● **YOUR ASSIGNMENT**:
Present each line of the entries below that holds the word "fill".
== == ==
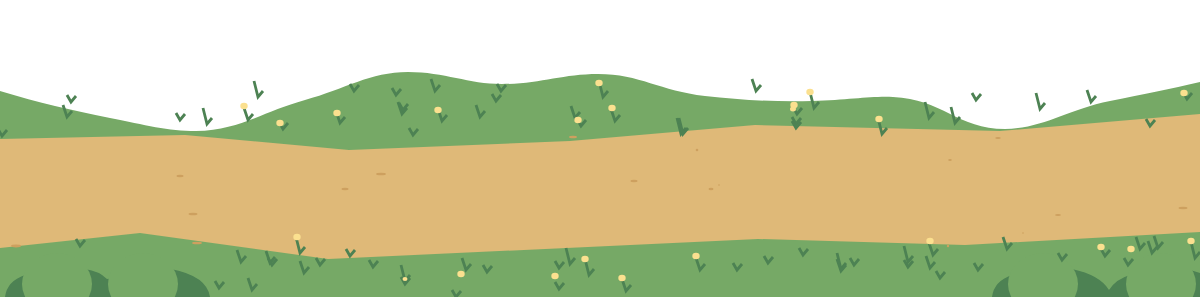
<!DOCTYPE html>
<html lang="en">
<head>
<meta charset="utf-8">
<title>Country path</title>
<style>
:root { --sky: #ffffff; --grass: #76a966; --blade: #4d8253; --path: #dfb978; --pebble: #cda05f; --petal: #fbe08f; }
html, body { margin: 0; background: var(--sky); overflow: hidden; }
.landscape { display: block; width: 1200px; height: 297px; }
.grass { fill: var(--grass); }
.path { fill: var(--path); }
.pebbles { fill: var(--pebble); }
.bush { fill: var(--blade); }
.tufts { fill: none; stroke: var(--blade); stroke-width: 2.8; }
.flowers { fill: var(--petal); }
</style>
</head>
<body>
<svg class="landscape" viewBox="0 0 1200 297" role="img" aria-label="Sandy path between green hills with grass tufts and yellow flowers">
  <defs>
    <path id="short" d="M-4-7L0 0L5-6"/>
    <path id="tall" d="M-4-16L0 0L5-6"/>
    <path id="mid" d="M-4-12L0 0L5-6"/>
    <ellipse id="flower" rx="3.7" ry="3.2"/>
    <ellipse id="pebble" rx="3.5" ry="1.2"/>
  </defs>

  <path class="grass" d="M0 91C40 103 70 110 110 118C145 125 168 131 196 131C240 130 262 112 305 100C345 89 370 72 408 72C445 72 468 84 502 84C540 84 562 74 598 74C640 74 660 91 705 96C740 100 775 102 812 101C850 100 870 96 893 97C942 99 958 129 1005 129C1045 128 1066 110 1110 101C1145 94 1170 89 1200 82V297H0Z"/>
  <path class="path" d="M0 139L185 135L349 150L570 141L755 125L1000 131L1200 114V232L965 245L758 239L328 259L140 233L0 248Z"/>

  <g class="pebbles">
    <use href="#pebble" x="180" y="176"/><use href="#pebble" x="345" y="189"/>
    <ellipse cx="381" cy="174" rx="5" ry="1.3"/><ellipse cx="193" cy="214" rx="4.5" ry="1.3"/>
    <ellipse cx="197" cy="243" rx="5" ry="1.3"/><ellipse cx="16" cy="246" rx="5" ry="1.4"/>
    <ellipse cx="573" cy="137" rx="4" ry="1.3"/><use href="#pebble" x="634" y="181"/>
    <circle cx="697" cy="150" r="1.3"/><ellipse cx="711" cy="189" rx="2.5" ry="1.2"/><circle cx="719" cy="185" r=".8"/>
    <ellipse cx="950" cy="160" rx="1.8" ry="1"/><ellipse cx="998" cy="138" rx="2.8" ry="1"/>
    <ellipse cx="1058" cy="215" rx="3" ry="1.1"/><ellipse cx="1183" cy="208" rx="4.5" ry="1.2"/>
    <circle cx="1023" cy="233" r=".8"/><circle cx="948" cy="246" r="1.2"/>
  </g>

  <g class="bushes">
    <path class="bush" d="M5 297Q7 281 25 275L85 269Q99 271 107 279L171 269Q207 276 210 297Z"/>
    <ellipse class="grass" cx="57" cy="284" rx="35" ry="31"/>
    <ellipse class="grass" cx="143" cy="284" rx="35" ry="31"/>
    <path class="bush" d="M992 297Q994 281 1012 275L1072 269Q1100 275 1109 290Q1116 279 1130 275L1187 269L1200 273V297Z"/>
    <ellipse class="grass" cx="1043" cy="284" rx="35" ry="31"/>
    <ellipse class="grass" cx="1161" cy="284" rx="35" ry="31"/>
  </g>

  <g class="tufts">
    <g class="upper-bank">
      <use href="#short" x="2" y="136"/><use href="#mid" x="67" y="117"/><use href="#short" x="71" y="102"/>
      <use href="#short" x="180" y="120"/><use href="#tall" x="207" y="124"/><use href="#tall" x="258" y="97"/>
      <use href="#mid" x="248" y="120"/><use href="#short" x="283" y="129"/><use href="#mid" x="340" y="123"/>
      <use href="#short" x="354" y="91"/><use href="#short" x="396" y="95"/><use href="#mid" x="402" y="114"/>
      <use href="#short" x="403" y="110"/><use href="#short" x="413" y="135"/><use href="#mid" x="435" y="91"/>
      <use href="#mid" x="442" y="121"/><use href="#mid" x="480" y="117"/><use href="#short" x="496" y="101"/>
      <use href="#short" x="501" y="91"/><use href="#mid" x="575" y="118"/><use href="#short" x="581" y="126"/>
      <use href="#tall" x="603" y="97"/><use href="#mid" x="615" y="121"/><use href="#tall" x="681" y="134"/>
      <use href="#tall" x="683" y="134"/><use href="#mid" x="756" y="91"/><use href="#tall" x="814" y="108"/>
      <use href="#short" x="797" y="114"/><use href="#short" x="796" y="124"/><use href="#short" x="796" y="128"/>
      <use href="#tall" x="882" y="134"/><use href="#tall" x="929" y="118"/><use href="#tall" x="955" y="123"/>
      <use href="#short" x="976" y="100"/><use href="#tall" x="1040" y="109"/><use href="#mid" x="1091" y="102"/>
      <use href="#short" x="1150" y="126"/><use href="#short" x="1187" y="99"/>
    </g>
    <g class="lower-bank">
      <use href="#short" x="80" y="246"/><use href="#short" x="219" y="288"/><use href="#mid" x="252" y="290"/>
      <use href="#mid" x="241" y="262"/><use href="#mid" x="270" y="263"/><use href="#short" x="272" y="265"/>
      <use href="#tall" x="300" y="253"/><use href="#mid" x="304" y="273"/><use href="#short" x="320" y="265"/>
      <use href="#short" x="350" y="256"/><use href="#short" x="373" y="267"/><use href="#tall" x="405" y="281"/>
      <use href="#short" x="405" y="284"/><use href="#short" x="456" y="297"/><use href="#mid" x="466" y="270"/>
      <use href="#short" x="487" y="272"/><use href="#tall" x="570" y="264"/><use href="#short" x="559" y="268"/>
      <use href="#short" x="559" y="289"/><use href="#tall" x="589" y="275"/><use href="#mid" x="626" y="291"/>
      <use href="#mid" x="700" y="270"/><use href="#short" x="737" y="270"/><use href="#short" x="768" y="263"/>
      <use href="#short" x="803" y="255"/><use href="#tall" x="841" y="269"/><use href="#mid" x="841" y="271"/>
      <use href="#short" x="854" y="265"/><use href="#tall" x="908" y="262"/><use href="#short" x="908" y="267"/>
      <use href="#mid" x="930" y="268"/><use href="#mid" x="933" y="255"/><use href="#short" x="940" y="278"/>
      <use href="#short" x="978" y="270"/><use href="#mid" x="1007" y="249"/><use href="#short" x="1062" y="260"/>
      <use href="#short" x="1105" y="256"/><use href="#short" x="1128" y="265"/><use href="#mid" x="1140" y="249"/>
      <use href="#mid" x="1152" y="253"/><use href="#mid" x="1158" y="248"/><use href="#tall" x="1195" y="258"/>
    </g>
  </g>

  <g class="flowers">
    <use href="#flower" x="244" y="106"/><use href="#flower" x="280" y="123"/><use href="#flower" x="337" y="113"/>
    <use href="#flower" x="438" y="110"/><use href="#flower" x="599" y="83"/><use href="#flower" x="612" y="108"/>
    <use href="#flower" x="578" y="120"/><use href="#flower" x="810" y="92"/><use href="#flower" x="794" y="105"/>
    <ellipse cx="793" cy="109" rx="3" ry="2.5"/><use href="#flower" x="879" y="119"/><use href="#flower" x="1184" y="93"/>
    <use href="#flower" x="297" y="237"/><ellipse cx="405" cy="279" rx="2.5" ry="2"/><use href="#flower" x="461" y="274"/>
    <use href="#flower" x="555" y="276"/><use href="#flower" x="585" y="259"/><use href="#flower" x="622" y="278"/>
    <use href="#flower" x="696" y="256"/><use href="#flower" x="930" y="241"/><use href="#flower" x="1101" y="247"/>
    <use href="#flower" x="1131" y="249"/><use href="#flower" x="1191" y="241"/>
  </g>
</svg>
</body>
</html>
== == ==
● **TASK RESPONSE**:
.grass { fill: var(--grass); }
.path { fill: var(--path); }
.pebbles { fill: var(--pebble); }
.bush { fill: var(--blade); }
.tufts { fill: none; stroke: var(--blade); stroke-width: 2.8; }
.flowers { fill: var(--petal); }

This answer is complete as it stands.